Only lines with the word "Math" belong in the answer; copy them from the records below.

§

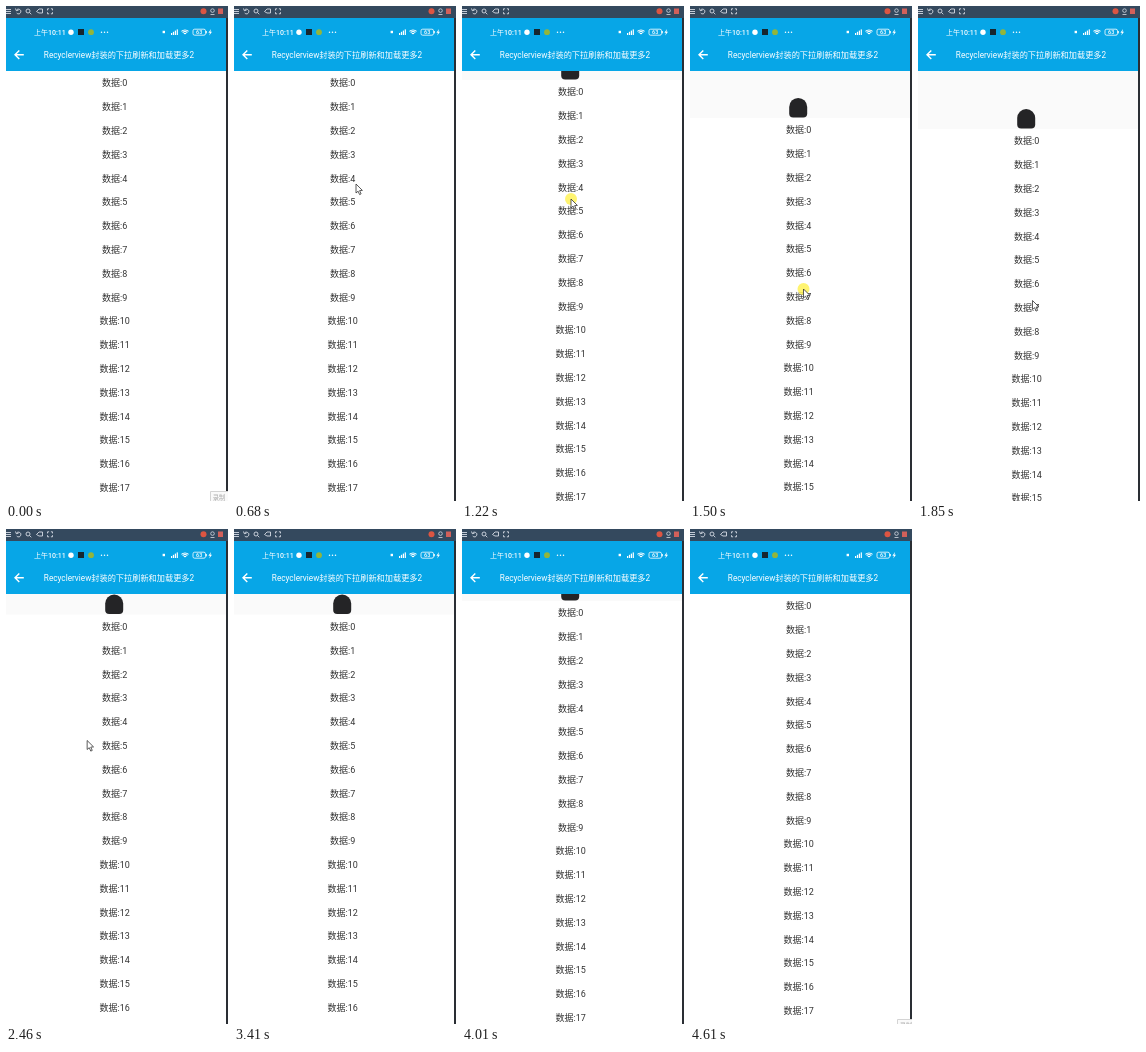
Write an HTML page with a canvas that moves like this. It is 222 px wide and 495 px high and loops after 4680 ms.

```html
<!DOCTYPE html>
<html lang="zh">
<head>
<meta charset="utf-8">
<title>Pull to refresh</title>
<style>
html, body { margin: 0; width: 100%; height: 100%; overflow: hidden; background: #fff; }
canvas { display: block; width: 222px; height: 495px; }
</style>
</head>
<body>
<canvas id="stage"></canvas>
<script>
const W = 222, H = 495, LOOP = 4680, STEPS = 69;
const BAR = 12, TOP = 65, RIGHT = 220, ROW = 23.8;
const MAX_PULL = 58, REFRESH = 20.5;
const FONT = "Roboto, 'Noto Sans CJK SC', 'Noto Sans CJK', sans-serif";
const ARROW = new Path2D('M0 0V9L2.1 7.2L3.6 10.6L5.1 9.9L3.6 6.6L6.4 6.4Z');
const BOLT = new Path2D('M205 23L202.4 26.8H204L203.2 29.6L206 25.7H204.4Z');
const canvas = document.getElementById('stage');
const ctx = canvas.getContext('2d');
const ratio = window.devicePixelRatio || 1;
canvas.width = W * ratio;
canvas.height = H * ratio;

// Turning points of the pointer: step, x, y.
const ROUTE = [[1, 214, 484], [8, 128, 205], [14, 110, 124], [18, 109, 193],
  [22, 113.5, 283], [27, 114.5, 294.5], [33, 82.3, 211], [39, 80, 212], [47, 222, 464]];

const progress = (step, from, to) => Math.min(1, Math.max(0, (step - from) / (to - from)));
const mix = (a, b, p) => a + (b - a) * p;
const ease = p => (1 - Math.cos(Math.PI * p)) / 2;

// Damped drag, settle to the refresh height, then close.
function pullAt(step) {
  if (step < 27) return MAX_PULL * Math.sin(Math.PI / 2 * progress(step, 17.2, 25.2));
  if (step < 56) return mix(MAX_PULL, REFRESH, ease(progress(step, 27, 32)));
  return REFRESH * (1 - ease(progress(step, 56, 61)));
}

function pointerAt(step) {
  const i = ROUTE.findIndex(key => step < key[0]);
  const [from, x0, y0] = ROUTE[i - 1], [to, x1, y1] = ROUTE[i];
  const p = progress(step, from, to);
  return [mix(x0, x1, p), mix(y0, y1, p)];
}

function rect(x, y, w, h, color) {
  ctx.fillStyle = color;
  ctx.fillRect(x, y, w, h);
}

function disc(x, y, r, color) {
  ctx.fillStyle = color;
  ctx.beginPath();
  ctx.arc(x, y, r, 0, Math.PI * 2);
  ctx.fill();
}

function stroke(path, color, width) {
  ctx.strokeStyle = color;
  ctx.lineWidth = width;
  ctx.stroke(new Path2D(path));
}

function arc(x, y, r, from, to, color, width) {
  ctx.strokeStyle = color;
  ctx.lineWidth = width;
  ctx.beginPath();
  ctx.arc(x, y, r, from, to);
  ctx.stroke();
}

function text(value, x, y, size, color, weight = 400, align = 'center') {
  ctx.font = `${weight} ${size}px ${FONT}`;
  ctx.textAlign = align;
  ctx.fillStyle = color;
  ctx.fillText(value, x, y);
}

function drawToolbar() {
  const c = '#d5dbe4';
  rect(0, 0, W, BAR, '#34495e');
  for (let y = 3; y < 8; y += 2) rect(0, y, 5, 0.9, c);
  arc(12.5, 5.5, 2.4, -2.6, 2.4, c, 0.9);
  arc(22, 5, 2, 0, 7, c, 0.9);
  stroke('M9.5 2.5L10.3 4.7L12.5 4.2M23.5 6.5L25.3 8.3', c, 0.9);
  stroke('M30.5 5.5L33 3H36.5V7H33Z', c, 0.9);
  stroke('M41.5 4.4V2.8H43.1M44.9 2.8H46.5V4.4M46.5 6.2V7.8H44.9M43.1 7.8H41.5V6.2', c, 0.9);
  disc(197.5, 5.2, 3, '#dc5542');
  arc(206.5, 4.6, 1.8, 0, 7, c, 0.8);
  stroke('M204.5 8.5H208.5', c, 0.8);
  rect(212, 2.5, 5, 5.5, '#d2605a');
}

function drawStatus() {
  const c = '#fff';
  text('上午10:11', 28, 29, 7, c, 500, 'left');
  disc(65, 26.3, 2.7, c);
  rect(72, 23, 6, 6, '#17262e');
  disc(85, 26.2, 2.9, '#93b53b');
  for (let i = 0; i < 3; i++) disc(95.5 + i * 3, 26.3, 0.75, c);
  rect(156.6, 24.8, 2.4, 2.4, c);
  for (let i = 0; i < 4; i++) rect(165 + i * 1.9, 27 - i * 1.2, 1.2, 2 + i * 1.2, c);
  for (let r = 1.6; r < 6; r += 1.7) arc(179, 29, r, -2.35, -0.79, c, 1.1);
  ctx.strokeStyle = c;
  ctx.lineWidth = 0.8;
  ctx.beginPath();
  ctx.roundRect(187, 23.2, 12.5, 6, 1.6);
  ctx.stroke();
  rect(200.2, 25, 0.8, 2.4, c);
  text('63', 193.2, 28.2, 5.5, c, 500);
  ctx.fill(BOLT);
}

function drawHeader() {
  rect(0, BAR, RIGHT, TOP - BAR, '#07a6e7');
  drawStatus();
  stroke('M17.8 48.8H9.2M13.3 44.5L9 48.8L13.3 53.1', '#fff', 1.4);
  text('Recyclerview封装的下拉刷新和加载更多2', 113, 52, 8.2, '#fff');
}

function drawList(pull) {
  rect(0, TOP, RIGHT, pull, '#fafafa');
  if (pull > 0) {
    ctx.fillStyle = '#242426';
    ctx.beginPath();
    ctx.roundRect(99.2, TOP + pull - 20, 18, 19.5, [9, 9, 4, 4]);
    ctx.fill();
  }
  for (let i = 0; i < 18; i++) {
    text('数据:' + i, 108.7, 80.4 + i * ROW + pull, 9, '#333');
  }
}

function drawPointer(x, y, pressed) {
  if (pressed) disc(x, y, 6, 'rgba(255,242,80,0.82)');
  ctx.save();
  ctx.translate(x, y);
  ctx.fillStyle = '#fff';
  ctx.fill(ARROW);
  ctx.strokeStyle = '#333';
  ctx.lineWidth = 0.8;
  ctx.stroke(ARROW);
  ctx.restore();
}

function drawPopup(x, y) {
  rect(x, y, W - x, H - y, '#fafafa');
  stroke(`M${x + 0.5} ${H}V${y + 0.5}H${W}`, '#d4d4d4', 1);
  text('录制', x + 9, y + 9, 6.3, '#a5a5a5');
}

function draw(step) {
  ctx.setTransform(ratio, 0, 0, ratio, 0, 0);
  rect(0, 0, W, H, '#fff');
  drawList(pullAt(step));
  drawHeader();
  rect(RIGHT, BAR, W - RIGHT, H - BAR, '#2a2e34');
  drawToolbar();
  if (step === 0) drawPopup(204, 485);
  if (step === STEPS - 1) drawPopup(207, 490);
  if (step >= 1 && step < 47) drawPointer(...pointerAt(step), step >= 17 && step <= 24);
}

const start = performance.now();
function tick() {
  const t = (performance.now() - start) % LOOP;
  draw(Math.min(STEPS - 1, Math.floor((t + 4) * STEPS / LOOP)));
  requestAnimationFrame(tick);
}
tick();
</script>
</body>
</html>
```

§

### Response area
const progress = (step, from, to) => Math.min(1, Math.max(0, (step - from) / (to - from)));
const ease = p => (1 - Math.cos(Math.PI * p)) / 2;
  if (step < 27) return MAX_PULL * Math.sin(Math.PI / 2 * progress(step, 17.2, 25.2));
  ctx.arc(x, y, r, 0, Math.PI * 2);
  draw(Math.min(STEPS - 1, Math.floor((t + 4) * STEPS / LOOP)));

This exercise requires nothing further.